WORK ITEM>
Take every line from the material that has the word "aria" in it.

====

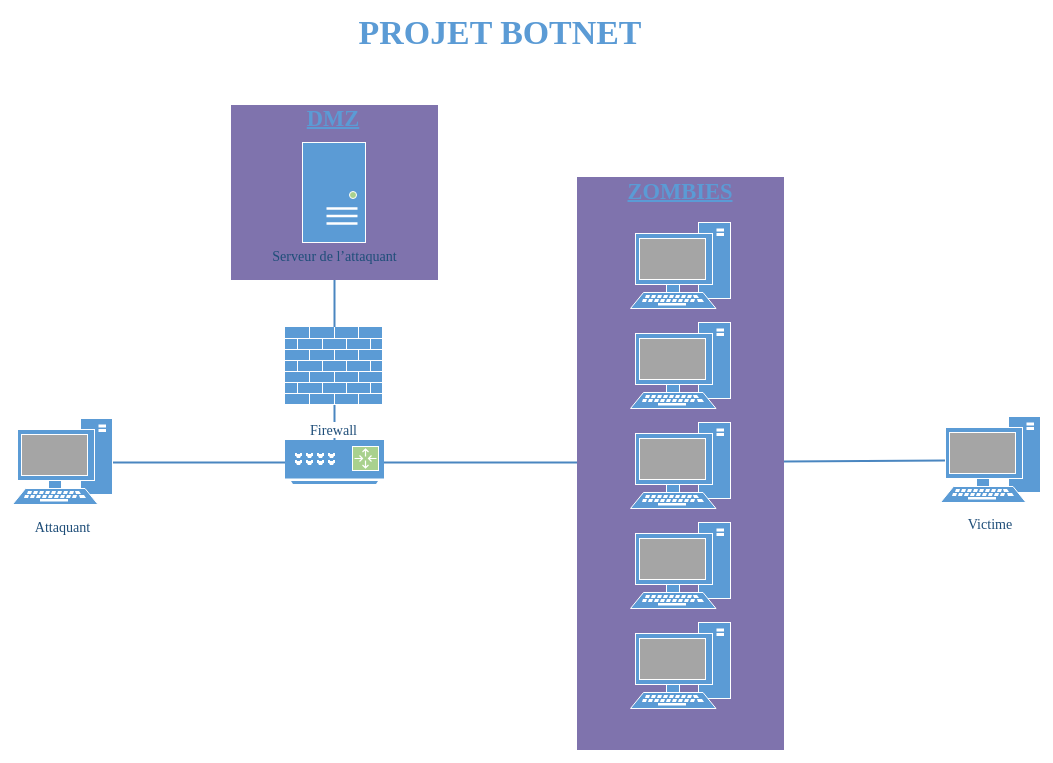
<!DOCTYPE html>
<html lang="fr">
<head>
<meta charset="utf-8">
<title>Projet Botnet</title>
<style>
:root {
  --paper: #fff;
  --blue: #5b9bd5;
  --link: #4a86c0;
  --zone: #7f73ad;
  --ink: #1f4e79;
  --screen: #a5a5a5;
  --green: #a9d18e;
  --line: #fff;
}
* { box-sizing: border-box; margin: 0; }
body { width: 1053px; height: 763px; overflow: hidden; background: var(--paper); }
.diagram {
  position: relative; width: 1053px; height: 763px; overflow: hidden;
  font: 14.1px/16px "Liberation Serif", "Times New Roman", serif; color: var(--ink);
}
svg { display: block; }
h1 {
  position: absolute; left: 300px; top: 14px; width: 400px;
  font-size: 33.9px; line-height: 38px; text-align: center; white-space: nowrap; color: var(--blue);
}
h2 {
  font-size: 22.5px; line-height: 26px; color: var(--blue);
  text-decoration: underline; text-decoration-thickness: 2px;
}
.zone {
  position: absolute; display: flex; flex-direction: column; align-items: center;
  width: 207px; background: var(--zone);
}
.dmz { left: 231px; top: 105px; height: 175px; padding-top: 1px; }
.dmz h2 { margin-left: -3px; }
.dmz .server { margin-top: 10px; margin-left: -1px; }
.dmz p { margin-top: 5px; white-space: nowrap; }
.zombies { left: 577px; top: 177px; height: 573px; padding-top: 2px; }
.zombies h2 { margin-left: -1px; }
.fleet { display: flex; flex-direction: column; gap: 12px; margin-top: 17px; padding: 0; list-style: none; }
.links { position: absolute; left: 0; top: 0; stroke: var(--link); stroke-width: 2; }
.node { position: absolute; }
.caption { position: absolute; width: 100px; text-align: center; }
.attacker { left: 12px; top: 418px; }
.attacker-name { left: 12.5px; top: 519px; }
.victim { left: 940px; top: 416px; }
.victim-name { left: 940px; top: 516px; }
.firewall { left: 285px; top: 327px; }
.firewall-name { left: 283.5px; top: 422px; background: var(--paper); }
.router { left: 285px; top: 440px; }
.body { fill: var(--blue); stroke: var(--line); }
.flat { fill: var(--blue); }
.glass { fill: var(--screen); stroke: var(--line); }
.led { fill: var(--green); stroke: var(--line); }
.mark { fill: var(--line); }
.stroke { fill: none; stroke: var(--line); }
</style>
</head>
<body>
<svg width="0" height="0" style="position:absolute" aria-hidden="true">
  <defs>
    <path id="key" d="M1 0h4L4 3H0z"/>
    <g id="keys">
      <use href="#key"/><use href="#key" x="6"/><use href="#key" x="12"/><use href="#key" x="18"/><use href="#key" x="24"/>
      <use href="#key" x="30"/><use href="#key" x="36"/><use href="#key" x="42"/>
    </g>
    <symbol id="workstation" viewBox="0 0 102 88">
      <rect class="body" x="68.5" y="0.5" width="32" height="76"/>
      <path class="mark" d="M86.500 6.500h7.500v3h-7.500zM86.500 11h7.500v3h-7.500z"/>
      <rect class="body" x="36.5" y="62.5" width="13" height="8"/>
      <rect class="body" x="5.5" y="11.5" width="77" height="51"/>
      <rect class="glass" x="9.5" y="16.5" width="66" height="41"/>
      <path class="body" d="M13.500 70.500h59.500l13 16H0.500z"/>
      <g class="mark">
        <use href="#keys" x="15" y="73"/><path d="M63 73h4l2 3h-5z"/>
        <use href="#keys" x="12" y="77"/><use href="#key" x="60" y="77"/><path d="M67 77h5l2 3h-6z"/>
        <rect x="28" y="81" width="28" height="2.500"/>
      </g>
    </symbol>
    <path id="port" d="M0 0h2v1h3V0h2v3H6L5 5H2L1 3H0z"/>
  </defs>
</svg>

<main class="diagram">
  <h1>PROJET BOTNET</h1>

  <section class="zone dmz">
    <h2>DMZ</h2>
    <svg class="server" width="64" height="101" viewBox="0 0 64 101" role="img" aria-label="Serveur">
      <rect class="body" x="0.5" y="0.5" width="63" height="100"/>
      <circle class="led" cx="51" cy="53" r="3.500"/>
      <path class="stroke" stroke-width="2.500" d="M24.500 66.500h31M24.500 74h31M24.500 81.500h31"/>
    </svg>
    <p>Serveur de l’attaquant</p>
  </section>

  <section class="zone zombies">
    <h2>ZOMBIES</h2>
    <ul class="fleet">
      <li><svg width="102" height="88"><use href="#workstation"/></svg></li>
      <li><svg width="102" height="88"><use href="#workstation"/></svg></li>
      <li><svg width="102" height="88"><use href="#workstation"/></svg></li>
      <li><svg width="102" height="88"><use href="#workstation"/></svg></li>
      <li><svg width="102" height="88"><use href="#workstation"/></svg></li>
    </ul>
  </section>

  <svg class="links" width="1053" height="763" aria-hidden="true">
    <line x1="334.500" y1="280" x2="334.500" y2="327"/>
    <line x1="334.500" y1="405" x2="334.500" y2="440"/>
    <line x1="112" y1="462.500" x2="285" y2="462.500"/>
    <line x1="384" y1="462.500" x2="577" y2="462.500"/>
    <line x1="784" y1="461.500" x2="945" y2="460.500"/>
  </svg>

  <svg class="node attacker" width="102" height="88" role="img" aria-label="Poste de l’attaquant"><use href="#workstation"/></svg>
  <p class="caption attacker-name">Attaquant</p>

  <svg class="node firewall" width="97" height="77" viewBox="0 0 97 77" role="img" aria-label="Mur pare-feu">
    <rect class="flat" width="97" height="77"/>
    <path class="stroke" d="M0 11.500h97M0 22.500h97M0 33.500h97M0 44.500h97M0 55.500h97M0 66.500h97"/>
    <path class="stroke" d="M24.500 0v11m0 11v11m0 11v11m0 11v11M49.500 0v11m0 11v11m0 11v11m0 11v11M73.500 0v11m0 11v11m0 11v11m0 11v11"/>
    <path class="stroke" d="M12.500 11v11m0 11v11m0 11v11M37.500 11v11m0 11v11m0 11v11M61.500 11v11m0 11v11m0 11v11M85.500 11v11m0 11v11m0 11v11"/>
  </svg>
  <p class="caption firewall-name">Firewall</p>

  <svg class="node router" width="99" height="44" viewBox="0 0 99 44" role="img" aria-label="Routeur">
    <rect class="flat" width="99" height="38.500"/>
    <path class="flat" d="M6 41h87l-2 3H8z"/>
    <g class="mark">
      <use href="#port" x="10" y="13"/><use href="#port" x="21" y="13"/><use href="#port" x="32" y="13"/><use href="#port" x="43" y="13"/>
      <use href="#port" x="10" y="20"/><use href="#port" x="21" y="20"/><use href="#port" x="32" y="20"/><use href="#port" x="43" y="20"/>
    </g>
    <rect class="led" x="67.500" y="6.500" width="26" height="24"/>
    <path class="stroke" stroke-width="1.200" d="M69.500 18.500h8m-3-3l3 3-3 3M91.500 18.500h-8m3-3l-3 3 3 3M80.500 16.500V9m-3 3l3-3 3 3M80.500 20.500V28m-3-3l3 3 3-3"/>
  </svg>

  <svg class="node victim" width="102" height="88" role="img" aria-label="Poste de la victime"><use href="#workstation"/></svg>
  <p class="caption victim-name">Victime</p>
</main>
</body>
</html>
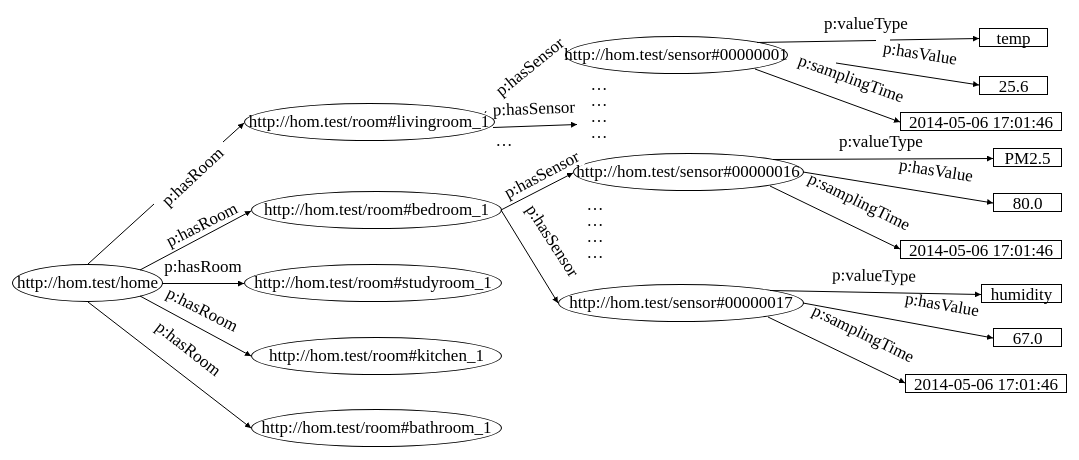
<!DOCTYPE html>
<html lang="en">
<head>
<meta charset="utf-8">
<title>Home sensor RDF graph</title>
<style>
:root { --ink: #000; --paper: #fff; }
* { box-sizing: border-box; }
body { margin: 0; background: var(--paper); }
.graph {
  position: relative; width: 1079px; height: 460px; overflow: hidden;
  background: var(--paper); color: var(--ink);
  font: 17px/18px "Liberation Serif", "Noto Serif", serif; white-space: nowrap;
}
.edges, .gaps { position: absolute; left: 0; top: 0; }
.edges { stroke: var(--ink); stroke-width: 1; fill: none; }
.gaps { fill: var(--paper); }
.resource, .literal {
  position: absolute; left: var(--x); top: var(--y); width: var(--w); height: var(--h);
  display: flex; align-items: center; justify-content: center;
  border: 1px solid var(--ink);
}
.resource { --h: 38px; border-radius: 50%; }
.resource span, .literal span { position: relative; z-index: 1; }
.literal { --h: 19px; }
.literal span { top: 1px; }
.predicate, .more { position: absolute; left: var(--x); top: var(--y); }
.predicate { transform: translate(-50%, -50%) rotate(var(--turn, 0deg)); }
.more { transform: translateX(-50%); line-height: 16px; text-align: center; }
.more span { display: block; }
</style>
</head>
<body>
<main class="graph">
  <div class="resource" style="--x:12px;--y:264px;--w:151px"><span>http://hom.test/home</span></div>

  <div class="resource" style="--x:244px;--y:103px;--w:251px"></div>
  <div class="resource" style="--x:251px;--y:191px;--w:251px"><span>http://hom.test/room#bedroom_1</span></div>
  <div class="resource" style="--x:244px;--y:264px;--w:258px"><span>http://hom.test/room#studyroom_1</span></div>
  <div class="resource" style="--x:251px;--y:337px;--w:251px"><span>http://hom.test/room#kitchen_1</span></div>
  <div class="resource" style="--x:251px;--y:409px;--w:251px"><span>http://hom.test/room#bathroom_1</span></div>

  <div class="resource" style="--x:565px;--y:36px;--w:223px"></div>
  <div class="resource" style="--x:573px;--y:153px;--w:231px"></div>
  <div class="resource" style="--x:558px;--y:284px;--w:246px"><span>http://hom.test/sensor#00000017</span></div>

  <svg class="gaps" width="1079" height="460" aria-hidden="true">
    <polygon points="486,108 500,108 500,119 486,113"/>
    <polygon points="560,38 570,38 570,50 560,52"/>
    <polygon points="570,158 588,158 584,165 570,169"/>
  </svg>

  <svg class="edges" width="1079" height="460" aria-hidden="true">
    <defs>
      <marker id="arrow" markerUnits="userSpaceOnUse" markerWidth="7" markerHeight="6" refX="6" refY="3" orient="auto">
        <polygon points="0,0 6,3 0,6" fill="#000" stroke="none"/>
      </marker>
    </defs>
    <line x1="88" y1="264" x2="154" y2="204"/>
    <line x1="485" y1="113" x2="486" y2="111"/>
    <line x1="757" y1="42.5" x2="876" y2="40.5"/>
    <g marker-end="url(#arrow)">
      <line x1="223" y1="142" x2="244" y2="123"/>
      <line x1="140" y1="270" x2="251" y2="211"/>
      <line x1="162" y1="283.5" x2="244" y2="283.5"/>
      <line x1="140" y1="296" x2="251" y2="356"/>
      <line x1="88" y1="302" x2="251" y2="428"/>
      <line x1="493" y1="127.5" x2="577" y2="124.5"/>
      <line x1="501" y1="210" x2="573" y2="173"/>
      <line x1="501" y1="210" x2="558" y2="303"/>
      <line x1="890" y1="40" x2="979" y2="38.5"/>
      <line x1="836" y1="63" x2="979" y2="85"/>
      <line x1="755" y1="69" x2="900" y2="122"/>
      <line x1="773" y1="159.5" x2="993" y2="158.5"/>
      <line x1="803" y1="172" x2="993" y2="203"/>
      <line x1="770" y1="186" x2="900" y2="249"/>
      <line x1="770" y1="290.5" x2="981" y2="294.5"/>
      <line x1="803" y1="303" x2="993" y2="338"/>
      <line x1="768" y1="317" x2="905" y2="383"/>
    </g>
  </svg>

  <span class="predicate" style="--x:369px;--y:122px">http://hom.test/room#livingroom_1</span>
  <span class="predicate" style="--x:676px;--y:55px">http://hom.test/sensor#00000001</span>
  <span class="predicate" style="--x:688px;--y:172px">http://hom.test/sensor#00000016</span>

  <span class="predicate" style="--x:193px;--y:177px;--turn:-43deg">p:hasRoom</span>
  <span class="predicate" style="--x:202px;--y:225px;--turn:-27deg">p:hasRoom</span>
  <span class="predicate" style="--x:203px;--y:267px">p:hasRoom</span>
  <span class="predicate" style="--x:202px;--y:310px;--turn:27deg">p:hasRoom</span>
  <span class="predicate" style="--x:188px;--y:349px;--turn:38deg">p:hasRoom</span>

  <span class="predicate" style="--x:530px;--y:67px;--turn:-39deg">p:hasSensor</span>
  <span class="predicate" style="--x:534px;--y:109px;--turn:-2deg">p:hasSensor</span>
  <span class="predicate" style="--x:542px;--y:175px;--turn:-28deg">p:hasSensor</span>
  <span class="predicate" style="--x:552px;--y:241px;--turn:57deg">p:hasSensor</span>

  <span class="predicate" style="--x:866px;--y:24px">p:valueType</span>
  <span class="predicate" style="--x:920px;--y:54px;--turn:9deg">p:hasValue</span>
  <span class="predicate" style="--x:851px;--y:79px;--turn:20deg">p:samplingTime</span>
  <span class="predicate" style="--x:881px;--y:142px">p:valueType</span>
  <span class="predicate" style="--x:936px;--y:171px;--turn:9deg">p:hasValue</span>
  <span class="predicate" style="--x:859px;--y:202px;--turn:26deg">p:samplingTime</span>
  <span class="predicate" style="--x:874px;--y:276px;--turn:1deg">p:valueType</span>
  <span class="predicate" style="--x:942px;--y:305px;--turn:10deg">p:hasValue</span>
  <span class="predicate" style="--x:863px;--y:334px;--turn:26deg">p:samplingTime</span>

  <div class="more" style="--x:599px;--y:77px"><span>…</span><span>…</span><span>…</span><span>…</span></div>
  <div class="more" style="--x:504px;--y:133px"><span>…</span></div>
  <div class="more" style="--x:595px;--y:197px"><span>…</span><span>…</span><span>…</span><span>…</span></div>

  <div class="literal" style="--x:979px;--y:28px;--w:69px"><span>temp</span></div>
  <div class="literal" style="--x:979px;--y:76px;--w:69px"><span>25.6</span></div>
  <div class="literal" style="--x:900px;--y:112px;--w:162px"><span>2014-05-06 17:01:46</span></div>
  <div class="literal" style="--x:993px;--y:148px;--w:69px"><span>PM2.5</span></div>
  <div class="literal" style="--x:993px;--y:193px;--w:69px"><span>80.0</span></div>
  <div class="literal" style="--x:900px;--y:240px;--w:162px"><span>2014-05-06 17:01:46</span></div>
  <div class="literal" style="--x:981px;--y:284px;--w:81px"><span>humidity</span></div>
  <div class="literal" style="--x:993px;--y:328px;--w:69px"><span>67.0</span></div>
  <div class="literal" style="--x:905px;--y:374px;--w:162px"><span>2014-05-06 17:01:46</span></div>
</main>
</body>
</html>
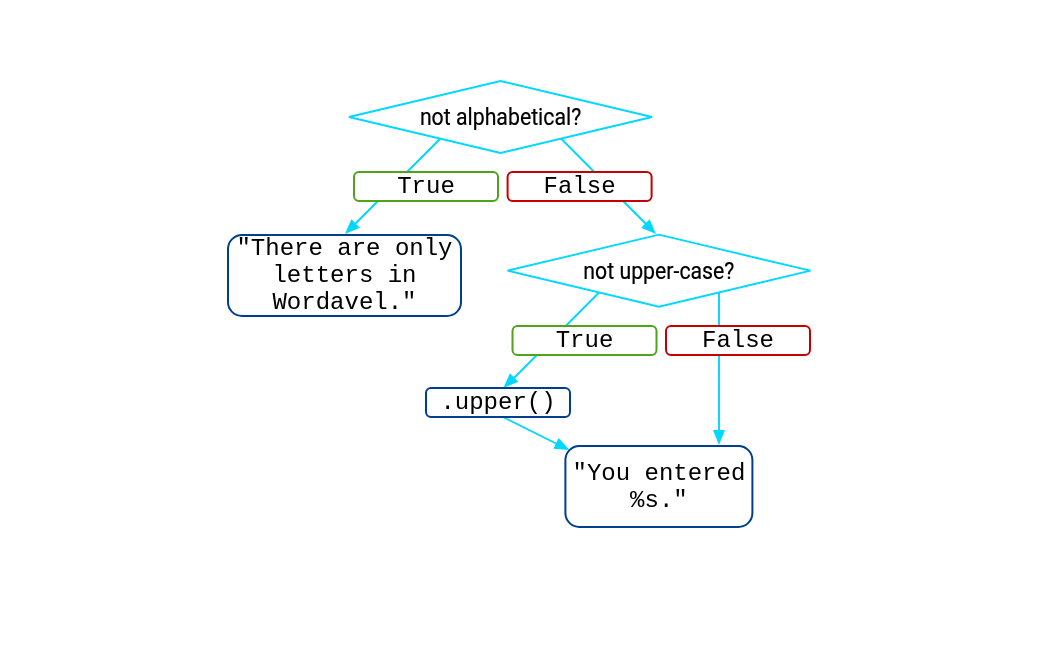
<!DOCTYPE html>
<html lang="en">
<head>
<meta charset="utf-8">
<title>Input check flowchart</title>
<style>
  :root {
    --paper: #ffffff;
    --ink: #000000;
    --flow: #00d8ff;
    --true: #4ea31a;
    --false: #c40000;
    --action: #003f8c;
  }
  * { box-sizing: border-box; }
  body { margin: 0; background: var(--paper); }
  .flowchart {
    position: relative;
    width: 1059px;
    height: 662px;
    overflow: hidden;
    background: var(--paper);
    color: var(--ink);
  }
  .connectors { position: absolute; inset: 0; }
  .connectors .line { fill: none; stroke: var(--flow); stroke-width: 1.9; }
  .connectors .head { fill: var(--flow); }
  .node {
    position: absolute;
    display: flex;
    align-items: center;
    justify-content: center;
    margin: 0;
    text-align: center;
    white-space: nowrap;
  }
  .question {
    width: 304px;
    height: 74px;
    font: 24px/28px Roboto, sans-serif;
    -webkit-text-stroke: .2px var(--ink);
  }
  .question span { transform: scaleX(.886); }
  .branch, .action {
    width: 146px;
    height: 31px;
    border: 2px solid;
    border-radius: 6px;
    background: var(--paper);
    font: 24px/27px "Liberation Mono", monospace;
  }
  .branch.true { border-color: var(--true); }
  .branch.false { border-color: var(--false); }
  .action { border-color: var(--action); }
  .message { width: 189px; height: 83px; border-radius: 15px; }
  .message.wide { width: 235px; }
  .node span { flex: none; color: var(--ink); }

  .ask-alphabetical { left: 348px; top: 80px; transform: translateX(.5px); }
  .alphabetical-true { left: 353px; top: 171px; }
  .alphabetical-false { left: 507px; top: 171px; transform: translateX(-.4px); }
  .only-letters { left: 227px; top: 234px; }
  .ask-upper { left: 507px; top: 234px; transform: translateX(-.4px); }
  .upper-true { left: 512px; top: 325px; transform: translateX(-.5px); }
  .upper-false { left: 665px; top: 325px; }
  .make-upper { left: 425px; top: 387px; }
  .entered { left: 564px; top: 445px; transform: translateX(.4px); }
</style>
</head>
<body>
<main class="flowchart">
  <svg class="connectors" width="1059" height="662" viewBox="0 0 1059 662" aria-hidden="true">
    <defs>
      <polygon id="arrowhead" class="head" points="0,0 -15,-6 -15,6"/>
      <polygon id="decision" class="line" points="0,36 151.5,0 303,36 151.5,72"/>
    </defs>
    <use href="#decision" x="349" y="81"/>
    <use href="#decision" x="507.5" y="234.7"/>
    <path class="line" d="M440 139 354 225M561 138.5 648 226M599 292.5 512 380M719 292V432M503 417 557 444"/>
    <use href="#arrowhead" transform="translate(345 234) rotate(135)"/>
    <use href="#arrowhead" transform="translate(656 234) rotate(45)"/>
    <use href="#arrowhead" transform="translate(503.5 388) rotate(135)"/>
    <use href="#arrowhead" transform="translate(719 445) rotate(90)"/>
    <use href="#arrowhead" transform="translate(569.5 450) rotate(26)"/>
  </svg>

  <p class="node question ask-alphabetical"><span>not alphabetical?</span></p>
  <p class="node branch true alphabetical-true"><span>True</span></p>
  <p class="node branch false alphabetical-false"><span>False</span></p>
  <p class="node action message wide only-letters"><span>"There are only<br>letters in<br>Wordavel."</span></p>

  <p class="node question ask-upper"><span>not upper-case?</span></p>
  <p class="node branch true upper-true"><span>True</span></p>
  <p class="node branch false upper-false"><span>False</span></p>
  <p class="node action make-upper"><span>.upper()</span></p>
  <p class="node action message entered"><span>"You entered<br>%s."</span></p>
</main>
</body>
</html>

====

EXERCISE RESULT>
<svg width="0" height="0" style="position:absolute" aria-hidden="true">
    <svg class="server" width="64" height="101" viewBox="0 0 64 101" role="img" aria-label="Serveur">
  <svg class="links" width="1053" height="763" aria-hidden="true">
  <svg class="node attacker" width="102" height="88" role="img" aria-label="Poste de l’attaquant"><use href="#workstation"/></svg>
  <svg class="node firewall" width="97" height="77" viewBox="0 0 97 77" role="img" aria-label="Mur pare-feu">
  <svg class="node router" width="99" height="44" viewBox="0 0 99 44" role="img" aria-label="Routeur">
  <svg class="node victim" width="102" height="88" role="img" aria-label="Poste de la victime"><use href="#workstation"/></svg>
  <svg class="gaps" width="1079" height="460" aria-hidden="true">
  <svg class="edges" width="1079" height="460" aria-hidden="true">
  <svg class="connectors" width="1059" height="662" viewBox="0 0 1059 662" aria-hidden="true">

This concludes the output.